[[ Supplied data open ]]

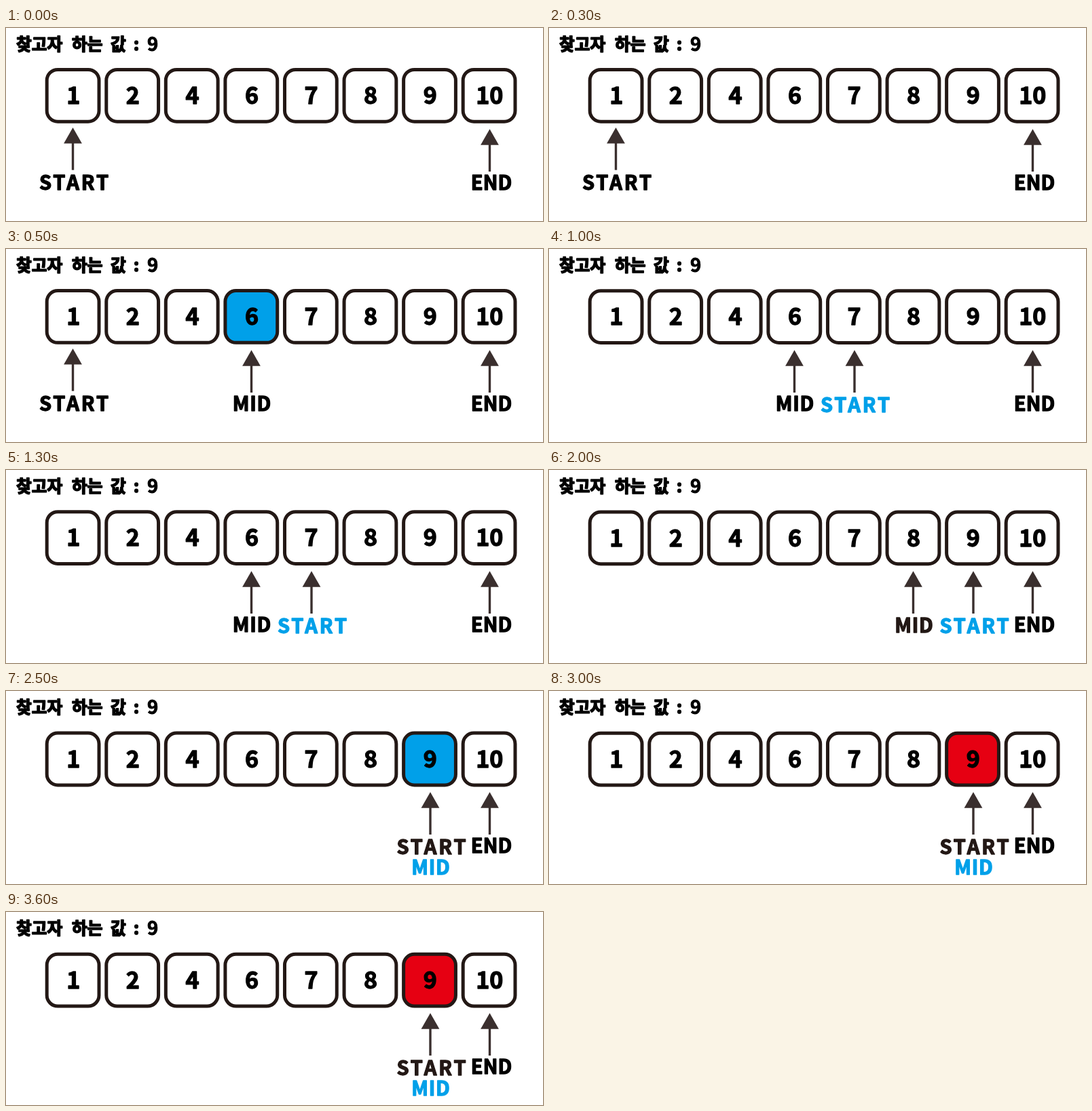
Animation, 791 px wide and 285 px high, one loop 4000 ms. Source, as an HTML page with a canvas:

```html
<!DOCTYPE html>
<html lang="ko">
<head>
<meta charset="utf-8">
<title>Binary search</title>
<style>
html, body { margin: 0; width: 100%; height: 100%; overflow: hidden; background: #fff; }
canvas { display: block; }
</style>
</head>
<body>
<canvas id="stage" width="791" height="285"></canvas>
<script>
const ctx = document.getElementById('stage').getContext('2d');
const FONT = '"Noto Sans CJK KR", "Noto Sans CJK", sans-serif';
const BLACK = '#000', INK = '#231815', ARROW = '#3a2f2e', BLUE = '#00a0e9', RED = '#e60012';
const VALUES = [1, 2, 4, 6, 7, 8, 9, 10];
const TITLE = [['찾고자', 15], ['하는', 97], ['값', 154], [':', 188]];

const start = (x, y, color) => ({ text: 'START', x, y, color, spacing: 3 });
const mid = (x, y, color) => ({ text: 'MID', x, y, color, spacing: 0.7 });

const first = start(100, 238.5, BLACK), firstMid = mid(362, 238.5, BLACK);
const found = {
  arrows: [625],
  labels: [start(626.5, 240.5, INK), mid(625.5, 270.5, BLUE)]
};

// One entry per step; cell and fill mark the highlighted box.
const STEPS = [
  { at: 0, arrows: [98.5], labels: [first] },
  { at: 500, arrows: [98.5, 361.5], labels: [first, firstMid], cell: 3, fill: BLUE },
  { at: 1000, arrows: [361.5, 450], labels: [firstMid, start(451, 240.5, BLUE)] },
  { at: 1500, arrows: [450, 541], labels: [start(451, 240.5, INK), mid(542, 239.5, BLUE)], cell: 5, fill: BLUE },
  { at: 2000, arrows: [536.5, 625], labels: [mid(537.5, 239.5, INK), start(626.5, 240.5, BLUE)] },
  { at: 2500, ...found, cell: 6, fill: BLUE },
  { at: 3000, ...found, cell: 6, fill: RED }
];
const LOOP = 4000;

// The outline thickens the bold face to a heavy one.
function write(text, x, y, size, { color = BLACK, align = 'center', spacing = 0, outline = 1.3 } = {}) {
  ctx.font = `900 ${size}px ${FONT}`;
  ctx.letterSpacing = spacing + 'px';
  ctx.textAlign = align;
  ctx.fillStyle = ctx.strokeStyle = color;
  ctx.lineWidth = outline;
  ctx.lineJoin = 'round';
  const left = x + (align === 'center' ? spacing / 2 : 0);
  ctx.fillText(text, left, y);
  ctx.strokeText(text, left, y);
}

function drawBox(i, dy, fill) {
  const x = 98.6 + 87.57 * i, y = 99.8 + dy;
  ctx.beginPath();
  ctx.roundRect(x - 38.4, y - 38.4, 76.8, 76.8, 16);
  ctx.fillStyle = fill;
  ctx.fill();
  ctx.strokeStyle = INK;
  ctx.lineWidth = 5;
  ctx.stroke();
  write(VALUES[i], x + 0.7, 112 + dy, 34);
}

function drawArrow(x) {
  const y = x < 100 ? 147 : 149.3;
  ctx.fillStyle = ARROW;
  ctx.beginPath();
  ctx.moveTo(x, y);
  ctx.lineTo(x + 13.4, y + 23.5);
  ctx.lineTo(x - 13.4, y + 23.5);
  ctx.fill();
  ctx.fillRect(x - 1.7, y + 22, 3.4, 40.7);
}

function draw(step) {
  ctx.fillStyle = '#fff';
  ctx.fillRect(0, 0, 791, 285);
  for (const [word, x] of TITLE) write(word, x, 33, 24.7, { align: 'left', outline: 1.6 });
  write('9', 216, 34, 27.5, { outline: 1 });
  const dy = step.at / 3500;
  VALUES.forEach((_, i) => drawBox(i, dy, i === step.cell ? step.fill : '#fff'));
  [...step.arrows, 712.5].forEach(drawArrow);
  for (const { text, x, y, ...style } of step.labels) write(text, x, y, 29, style);
  write('END', 715, 238.5, 29);
}

const origin = performance.now();
function tick() {
  const t = Math.max(0, performance.now() - origin) % LOOP;
  draw(STEPS.findLast(step => step.at <= t));
  requestAnimationFrame(tick);
}
tick();
</script>
</body>
</html>
```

[[ Supplied data closed ]]

Across the records, count the lines that contain the word "FONT" and give that figure alone.

Reply: 2